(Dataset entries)
______
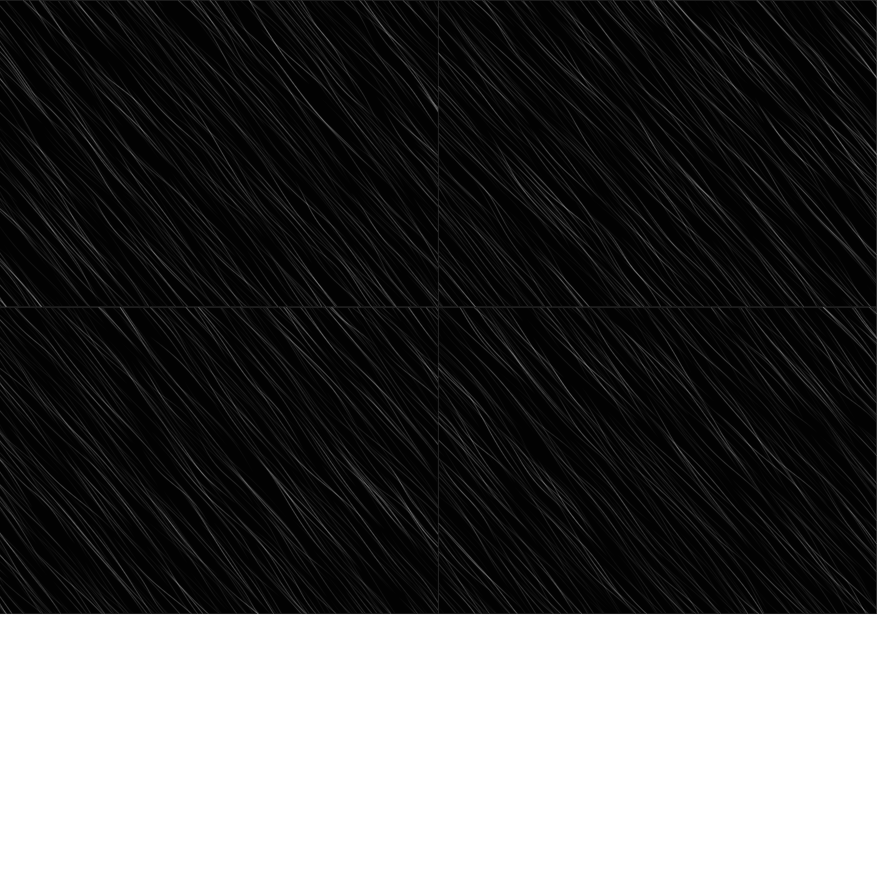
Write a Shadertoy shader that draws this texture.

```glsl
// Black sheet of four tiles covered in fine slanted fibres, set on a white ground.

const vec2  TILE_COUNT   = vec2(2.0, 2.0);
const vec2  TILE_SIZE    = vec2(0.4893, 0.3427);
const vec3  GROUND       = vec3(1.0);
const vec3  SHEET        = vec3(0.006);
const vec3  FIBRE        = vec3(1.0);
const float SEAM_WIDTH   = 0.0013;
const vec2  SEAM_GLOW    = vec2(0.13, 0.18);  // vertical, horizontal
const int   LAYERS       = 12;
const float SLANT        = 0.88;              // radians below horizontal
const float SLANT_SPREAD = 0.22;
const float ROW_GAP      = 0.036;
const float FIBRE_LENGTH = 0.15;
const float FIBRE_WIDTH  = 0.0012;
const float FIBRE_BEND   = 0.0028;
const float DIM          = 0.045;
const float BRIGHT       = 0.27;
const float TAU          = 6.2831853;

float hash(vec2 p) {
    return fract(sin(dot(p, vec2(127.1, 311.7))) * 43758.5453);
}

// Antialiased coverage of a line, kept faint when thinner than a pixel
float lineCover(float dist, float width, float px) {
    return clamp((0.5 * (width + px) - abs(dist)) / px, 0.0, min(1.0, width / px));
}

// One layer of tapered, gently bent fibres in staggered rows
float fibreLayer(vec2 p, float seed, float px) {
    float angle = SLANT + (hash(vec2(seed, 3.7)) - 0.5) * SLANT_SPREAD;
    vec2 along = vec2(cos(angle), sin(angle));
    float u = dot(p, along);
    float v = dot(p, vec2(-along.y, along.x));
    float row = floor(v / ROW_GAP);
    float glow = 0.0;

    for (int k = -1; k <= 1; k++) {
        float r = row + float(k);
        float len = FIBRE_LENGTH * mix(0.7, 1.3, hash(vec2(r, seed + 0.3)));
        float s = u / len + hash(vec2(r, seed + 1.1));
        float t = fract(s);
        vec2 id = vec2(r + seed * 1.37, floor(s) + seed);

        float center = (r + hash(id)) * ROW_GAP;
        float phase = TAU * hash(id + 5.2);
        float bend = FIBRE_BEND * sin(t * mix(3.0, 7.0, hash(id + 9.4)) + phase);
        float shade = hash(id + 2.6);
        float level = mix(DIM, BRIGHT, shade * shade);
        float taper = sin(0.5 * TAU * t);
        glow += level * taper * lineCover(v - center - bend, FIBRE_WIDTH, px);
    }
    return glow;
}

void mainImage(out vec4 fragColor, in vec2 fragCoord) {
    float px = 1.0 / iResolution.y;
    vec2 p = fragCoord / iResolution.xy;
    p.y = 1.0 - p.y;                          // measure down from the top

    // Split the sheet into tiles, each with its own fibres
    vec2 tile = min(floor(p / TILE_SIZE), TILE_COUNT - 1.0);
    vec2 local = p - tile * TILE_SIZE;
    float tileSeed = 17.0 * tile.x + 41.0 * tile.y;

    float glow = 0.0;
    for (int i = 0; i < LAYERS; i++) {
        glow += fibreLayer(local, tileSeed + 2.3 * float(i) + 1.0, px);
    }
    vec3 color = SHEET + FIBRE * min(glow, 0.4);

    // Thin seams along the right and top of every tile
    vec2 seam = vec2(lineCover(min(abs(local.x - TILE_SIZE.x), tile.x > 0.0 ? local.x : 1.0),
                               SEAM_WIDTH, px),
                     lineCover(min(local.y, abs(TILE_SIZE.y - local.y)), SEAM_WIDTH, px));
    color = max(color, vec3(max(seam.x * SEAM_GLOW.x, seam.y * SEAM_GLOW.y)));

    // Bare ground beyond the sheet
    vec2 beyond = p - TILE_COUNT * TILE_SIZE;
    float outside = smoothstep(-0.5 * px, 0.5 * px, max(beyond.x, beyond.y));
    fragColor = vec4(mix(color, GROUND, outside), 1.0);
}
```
______
*The task*
Copy every line of the data word for word, omitting the images.

*Your response*
Write a Shadertoy shader that draws this texture.

```glsl
// Black sheet of four tiles covered in fine slanted fibres, set on a white ground.

const vec2  TILE_COUNT   = vec2(2.0, 2.0);
const vec2  TILE_SIZE    = vec2(0.4893, 0.3427);
const vec3  GROUND       = vec3(1.0);
const vec3  SHEET        = vec3(0.006);
const vec3  FIBRE        = vec3(1.0);
const float SEAM_WIDTH   = 0.0013;
const vec2  SEAM_GLOW    = vec2(0.13, 0.18);  // vertical, horizontal
const int   LAYERS       = 12;
const float SLANT        = 0.88;              // radians below horizontal
const float SLANT_SPREAD = 0.22;
const float ROW_GAP      = 0.036;
const float FIBRE_LENGTH = 0.15;
const float FIBRE_WIDTH  = 0.0012;
const float FIBRE_BEND   = 0.0028;
const float DIM          = 0.045;
const float BRIGHT       = 0.27;
const float TAU          = 6.2831853;

float hash(vec2 p) {
    return fract(sin(dot(p, vec2(127.1, 311.7))) * 43758.5453);
}

// Antialiased coverage of a line, kept faint when thinner than a pixel
float lineCover(float dist, float width, float px) {
    return clamp((0.5 * (width + px) - abs(dist)) / px, 0.0, min(1.0, width / px));
}

// One layer of tapered, gently bent fibres in staggered rows
float fibreLayer(vec2 p, float seed, float px) {
    float angle = SLANT + (hash(vec2(seed, 3.7)) - 0.5) * SLANT_SPREAD;
    vec2 along = vec2(cos(angle), sin(angle));
    float u = dot(p, along);
    float v = dot(p, vec2(-along.y, along.x));
    float row = floor(v / ROW_GAP);
    float glow = 0.0;

    for (int k = -1; k <= 1; k++) {
        float r = row + float(k);
        float len = FIBRE_LENGTH * mix(0.7, 1.3, hash(vec2(r, seed + 0.3)));
        float s = u / len + hash(vec2(r, seed + 1.1));
        float t = fract(s);
        vec2 id = vec2(r + seed * 1.37, floor(s) + seed);

        float center = (r + hash(id)) * ROW_GAP;
        float phase = TAU * hash(id + 5.2);
        float bend = FIBRE_BEND * sin(t * mix(3.0, 7.0, hash(id + 9.4)) + phase);
        float shade = hash(id + 2.6);
        float level = mix(DIM, BRIGHT, shade * shade);
        float taper = sin(0.5 * TAU * t);
        glow += level * taper * lineCover(v - center - bend, FIBRE_WIDTH, px);
    }
    return glow;
}

void mainImage(out vec4 fragColor, in vec2 fragCoord) {
    float px = 1.0 / iResolution.y;
    vec2 p = fragCoord / iResolution.xy;
    p.y = 1.0 - p.y;                          // measure down from the top

    // Split the sheet into tiles, each with its own fibres
    vec2 tile = min(floor(p / TILE_SIZE), TILE_COUNT - 1.0);
    vec2 local = p - tile * TILE_SIZE;
    float tileSeed = 17.0 * tile.x + 41.0 * tile.y;

    float glow = 0.0;
    for (int i = 0; i < LAYERS; i++) {
        glow += fibreLayer(local, tileSeed + 2.3 * float(i) + 1.0, px);
    }
    vec3 color = SHEET + FIBRE * min(glow, 0.4);

    // Thin seams along the right and top of every tile
    vec2 seam = vec2(lineCover(min(abs(local.x - TILE_SIZE.x), tile.x > 0.0 ? local.x : 1.0),
                               SEAM_WIDTH, px),
                     lineCover(min(local.y, abs(TILE_SIZE.y - local.y)), SEAM_WIDTH, px));
    color = max(color, vec3(max(seam.x * SEAM_GLOW.x, seam.y * SEAM_GLOW.y)));

    // Bare ground beyond the sheet
    vec2 beyond = p - TILE_COUNT * TILE_SIZE;
    float outside = smoothstep(-0.5 * px, 0.5 * px, max(beyond.x, beyond.y));
    fragColor = vec4(mix(color, GROUND, outside), 1.0);
}
```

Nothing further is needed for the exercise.